This photo of a brand-new Messerschmitt Kabinenroller KR175 was taken by my friend Herb Grosch August 30, 1954, Hamburg. The Kabinenroller was a microauto produced by Messerschmitt (a German aircraft manufacturer) beginning in 1953, designed by aircraft engineers and not unlike a cockpit in appearance. It has two wheels in front and one in back, a kick starter and other motor-scooter-like controls (handlebar for steering with twist-grip throttle and clutch lever), a hand-operated windshield wiper, and no reverse gear (hence the poor parallel parking job in the photo). The passenger (copilot :-) seat is behind the driver seat. BUT WHERE IS THE DOOR? Weight: 230 Kg. Cost: DM 2100, or about 500 US 1955 dollars. 65,000 were manufactured until production stopped in 1962. Later models had automobile-like controls, a reverse gear, and eventually four wheels.
Klein(st)wagen were an adaptation to the general market of the Krankenfahrzeuge (cars for people with war injuries) that began to appear immediately after the war. These ranged from wooden wheelchairs propelled by levers and arm-muscle power (I recall seeing these zooming down the Autobahn in traffic in the 1950s), to motor-powered vehicles made from bicycle parts, to Fritz Fend's 1948 Flitzer (the precursor to the Kabinenroller).
After the War, only the very rich had full-size autos. Kleinwagen were more affordable and a very common sight, especially the Messerschmitt ("Mensch in Aspik"), the "one-eyed" Hanomag ("Deutschlands erster Kleinwagen", prewar), and the front-loading BMW Isetta ("Egg", "Bubble car", or "Schlaglochsuchgerät" [pot-hole seeking device] — Elvis bought one). (In fact, Elvis also had a Messerschmitt KR, even before he arrived in Germany.) Motorcycles, motor scooters, and bicycles were even more common. It was also common to see small three-wheeled trucks (Dreirad Lastwagen like Tempo and Goliath), not to mention horse-drawn carts.

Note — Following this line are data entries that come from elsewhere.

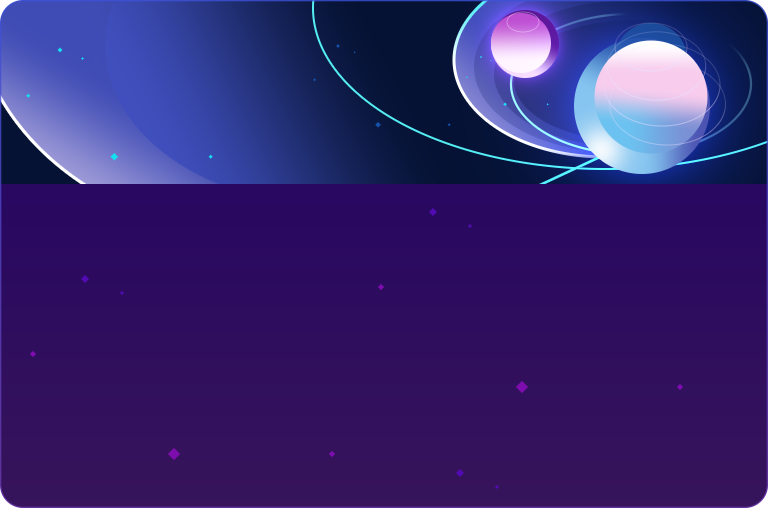
This background is drawn by a WebGL 2 fragment shader. Its source:

```glsl
#version 300 es
precision highp float;
// A rounded card: a night sky with discs, orbits and two glassy planets above
// a violet panel strewn with diamonds. Every shape is a distance function, in
// units where the canvas is 7.68 wide and y runs down from the top.
uniform vec2 u_resolution;
out vec4 fragColor;

const float HORIZON = 1.84;
const vec3 NIGHT = vec3(.02, .07, .2);
const vec3 BLUE = vec3(.25, .3, .71);
const vec3 LAVENDER = vec3(.66, .64, .86);
const vec3 CYAN = vec3(.33, .93, .95);
const vec3 WHITE = vec3(1);

float ellipse(vec2 p, vec2 center, vec2 radii) {
  vec2 q = (p - center) / radii;
  float k = length(q);
  return k * (k - 1.) / max(length(q / radii), 1e-4);
}

float roundedBox(vec2 p, vec2 halfSize, float radius) {
  vec2 q = abs(p) - halfSize + radius;
  return length(max(q, 0.)) + min(max(q.x, q.y), 0.) - radius;
}

float segment(vec2 p, vec2 a, vec2 b) {
  vec2 ab = b - a;
  return length(p - a - ab * clamp(dot(p - a, ab) / dot(ab, ab), 0., 1.));
}

float fill(float d, float px) { return clamp(.5 - d / px, 0., 1.); }
float stroke(float d, float w, float px) { return fill(abs(d) - w, px); }
float ramp(float a, float b, float x) { return smoothstep(a, b, x); }

// Five diamonds in a fixed arrangement: offset in xy, size in z
float diamonds(vec2 p, vec2 origin, float scale, float px) {
  const vec3 gems[5] = vec3[5](vec3(0, 0, .04), vec3(.37, .14, .02),
    vec3(-.52, .75, .032), vec3(.89, 1.75, .062), vec3(2.47, 1.75, .032));
  float cover = 0.;
  for (int i = 0; i < 5; i++) {
    vec2 q = abs(p - origin - gems[i].xy * scale);
    cover = max(cover, fill((q.x + q.y - gems[i].z * scale) * .707, px));
  }
  return cover;
}

// Large disc fading into the night
vec3 leftDisc(vec3 col, vec2 p, float px) {
  float outer = ellipse(p, vec2(2.6, -.1), vec2(2.89, 2.45));
  float inner = ellipse(p, vec2(3.3, .45), vec2(2.25, 1.6));
  float pale = ramp(.1, 1.65, p.y - .6 * p.x) * (1. - fill(inner, px));
  vec3 body = mix(BLUE, LAVENDER, pale) + vec3(0, .01, .03) * fill(inner, px);
  body = mix(body, NIGHT, ramp(.7, 3.7, p.x - .5 * p.y));
  col = mix(col, body, fill(outer, px));
  return mix(col, WHITE, stroke(outer, .016, px) * ramp(1.8, .8, p.x));
}

// Smaller disc of nested layers
vec3 rightDisc(vec3 col, vec2 p, float px) {
  float fade = ramp(4.9, 7., p.x - .35 * p.y);
  for (float t = 0.; t < 4.; t++) {
    float layer = ellipse(p, vec2(6.05, .6) + t * vec2(.1, .07), vec2(1.51, .97) - t * vec2(.1, .12));
    float pale = ramp(-4.6, -3.4, p.y - p.x) * (.75 - .22 * t);
    vec3 tint = mix(BLUE * (1. - .14 * t), LAVENDER, pale);
    col = mix(col, mix(tint, NIGHT, fade), fill(layer, px));
  }
  float rim = ellipse(p, vec2(6.05, .6), vec2(1.51, .97));
  vec3 edge = mix(CYAN, WHITE, ramp(0., .7, p.y));
  return mix(col, edge, stroke(rim, .015, px) * (1. - ramp(5.2, 6.6, p.x)));
}

vec3 orbits(vec3 col, vec2 p, float px) {
  float wide = ellipse(p, vec2(6.05, .08), vec2(2.92, 1.61));
  float tight = ellipse(p, vec2(6.31, .84), vec2(1.2, .7));
  float tail = segment(p, vec2(5.4, 1.85), vec2(6.02, 1.56));
  float glow = mix(.3, 1., ramp(.6, .9, p.y) * (1. - ramp(6., 7.2, p.x)));
  glow *= 1. - ramp(6., 6.3, p.x) * (1. - ramp(.4, .75, p.y));
  col = mix(col, mix(CYAN, WHITE, .4), stroke(tight, .011, px) * glow);
  return mix(col, CYAN, max(stroke(wide, .01, px), fill(tail - .013, px)));
}

vec3 smallPlanet(vec3 col, vec2 p, float px) {
  vec2 q = p - vec2(5.25, .44);
  float d = length(q) - .34;
  col += vec3(.22, .06, .32) * exp(-12. * max(d, 0.));
  vec3 shell = mix(vec3(.36, .08, .56), vec3(.96, .85, .97), ramp(-.2, .27, q.y - .6 * q.x));
  vec3 ball = mix(vec3(.74, .3, .8), vec3(1, .95, .99), ramp(-.27, .19, q.y));
  col = mix(col, shell, fill(d, px));
  col = mix(col, ball, fill(length(q + vec2(.04, .01)) - .3, px));
  float ring = ellipse(q, vec2(-.02, -.22), vec2(.16, .1));
  return mix(col, WHITE, stroke(ring, .004, px) * .4);
}

vec3 bigPlanet(vec3 col, vec2 p, float px) {
  vec2 q = (p - vec2(6.42, 1.06)) / .68, b = (p - vec2(6.51, .97)) / .565;
  col += vec3(.05, .09, .36) * exp(-2.2 * max(length(q) - 1., 0.));
  col = mix(col, vec3(.12, .34, .65), .75 * fill(length(p - vec2(6.51, .59)) - .36, px));
  vec3 shell = mix(vec3(.15, .33, .68), vec3(.52, .77, .94), ramp(-.9, .1, q.y - .4 * q.x));
  shell = mix(shell, vec3(.3, .33, .7), ramp(0., .9, q.x));
  shell = mix(shell, WHITE, .9 * exp(-8. * pow(length(q - vec2(-.6, .65)), 2.)));
  col = mix(col, shell, fill((length(q) - 1.) * .68, px));
  // Inner ball: white cap, pink band, blue base
  vec3 base = mix(vec3(.42, .76, .94), vec3(.48, .56, .83), ramp(-.5, .8, b.x));
  vec3 ball = mix(WHITE, vec3(.97, .8, .93), ramp(-.95, -.4, b.y));
  ball = mix(ball, base, ramp(-.15, .55, b.y - .1 * b.x));
  col = mix(col, ball, fill((length(b) - 1.) * .565, px));
  for (float t = 0.; t < 4.; t++) {
    vec2 c = vec2(6.51, .47) + t * vec2(.055, .19);
    float ring = ellipse(p, c, vec2(.36, .24) + vec2(.22, .17) * min(t * .6, 1.));
    float front = mix(.18, .7 - .1 * t, ramp(-.1, .3, p.y - c.y));
    col = mix(col, vec3(.92, .88, 1), stroke(ring, .005, px) * front);
  }
  return col;
}
vec3 sky(vec2 p, float px) {
  vec3 col = rightDisc(leftDisc(NIGHT, p, px), p, px);
  col = mix(col, vec3(.08, .32, .68), diamonds(p, vec2(3.38, .46), .45, px));
  float stars = max(diamonds(p, vec2(.6, .5), .61, px), diamonds(p, vec2(4.81, .57), .27, px));
  col = orbits(mix(col, vec3(.08, .88, .95), stars), p, px);
  return bigPlanet(smallPlanet(col, p, px), p, px);
}
vec3 panel(vec2 p, float t, float px) {
  vec3 col = mix(vec3(.155, .03, .38), vec3(.215, .08, .355), t);
  vec2 origin = vec2(4.33, 2.12);
  for (int i = 0; i < 3; i++) {
    vec3 tint = mix(vec3(.32, .04, .7), vec3(.49, .05, .68), ramp(.2, .7, p.y - origin.y));
    col = mix(col, tint, diamonds(p, origin, 1., px));
    origin += i == 0 ? vec2(-3.48, .67) : vec2(3.75, 1.94);
  }
  return col;
}
void main() {
  float px = 7.68 / u_resolution.x;
  vec2 size = u_resolution * px;
  vec2 p = vec2(gl_FragCoord.x, u_resolution.y - gl_FragCoord.y) * px;
  float depth = (p.y - HORIZON) / (size.y - HORIZON);
  vec3 col = mix(sky(p, px), panel(p, depth, px), fill(HORIZON - p.y, px));
  // Thin border and rounded corners
  float card = roundedBox(p - .5 * size, .5 * size, .23);
  vec3 border = mix(vec3(.24, .32, .85), vec3(.42, .22, .68), p.y / size.y);
  col = mix(col, border, stroke(card, .013, px) * .8);
  fragColor = vec4(mix(WHITE, col, fill(card, px)), 1);
}
```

Other makers of microcars included Heinkel (another ex-World-War-II German aircraft manufacturer), Goggomobil, Fuldamobil, Hoffman, and Brütsch (the Mopetta, a single-seater). The smallest of all might have been the Peel P50, manufactured on the Isle of Man, 1963-65 (you can lift it with one hand).
Messerschmitt, like BMW, Heinkel, and other German manufacturers of military aircraft and engines, was forbidden from manufacturing regular automobiles for some years after the War. During this period, BMW made bicycles. By 1949 it had permission to make a motorcycle, and the single-cylinder R24 appeared as its first postwar motorized product, followed soon by the R26 (I had one of these). The original 300 model Isetta was driven by the single-cylinder R24 engine; the later 600 model by a 2-cylinder Boxer engine like on the R50 and R60 models.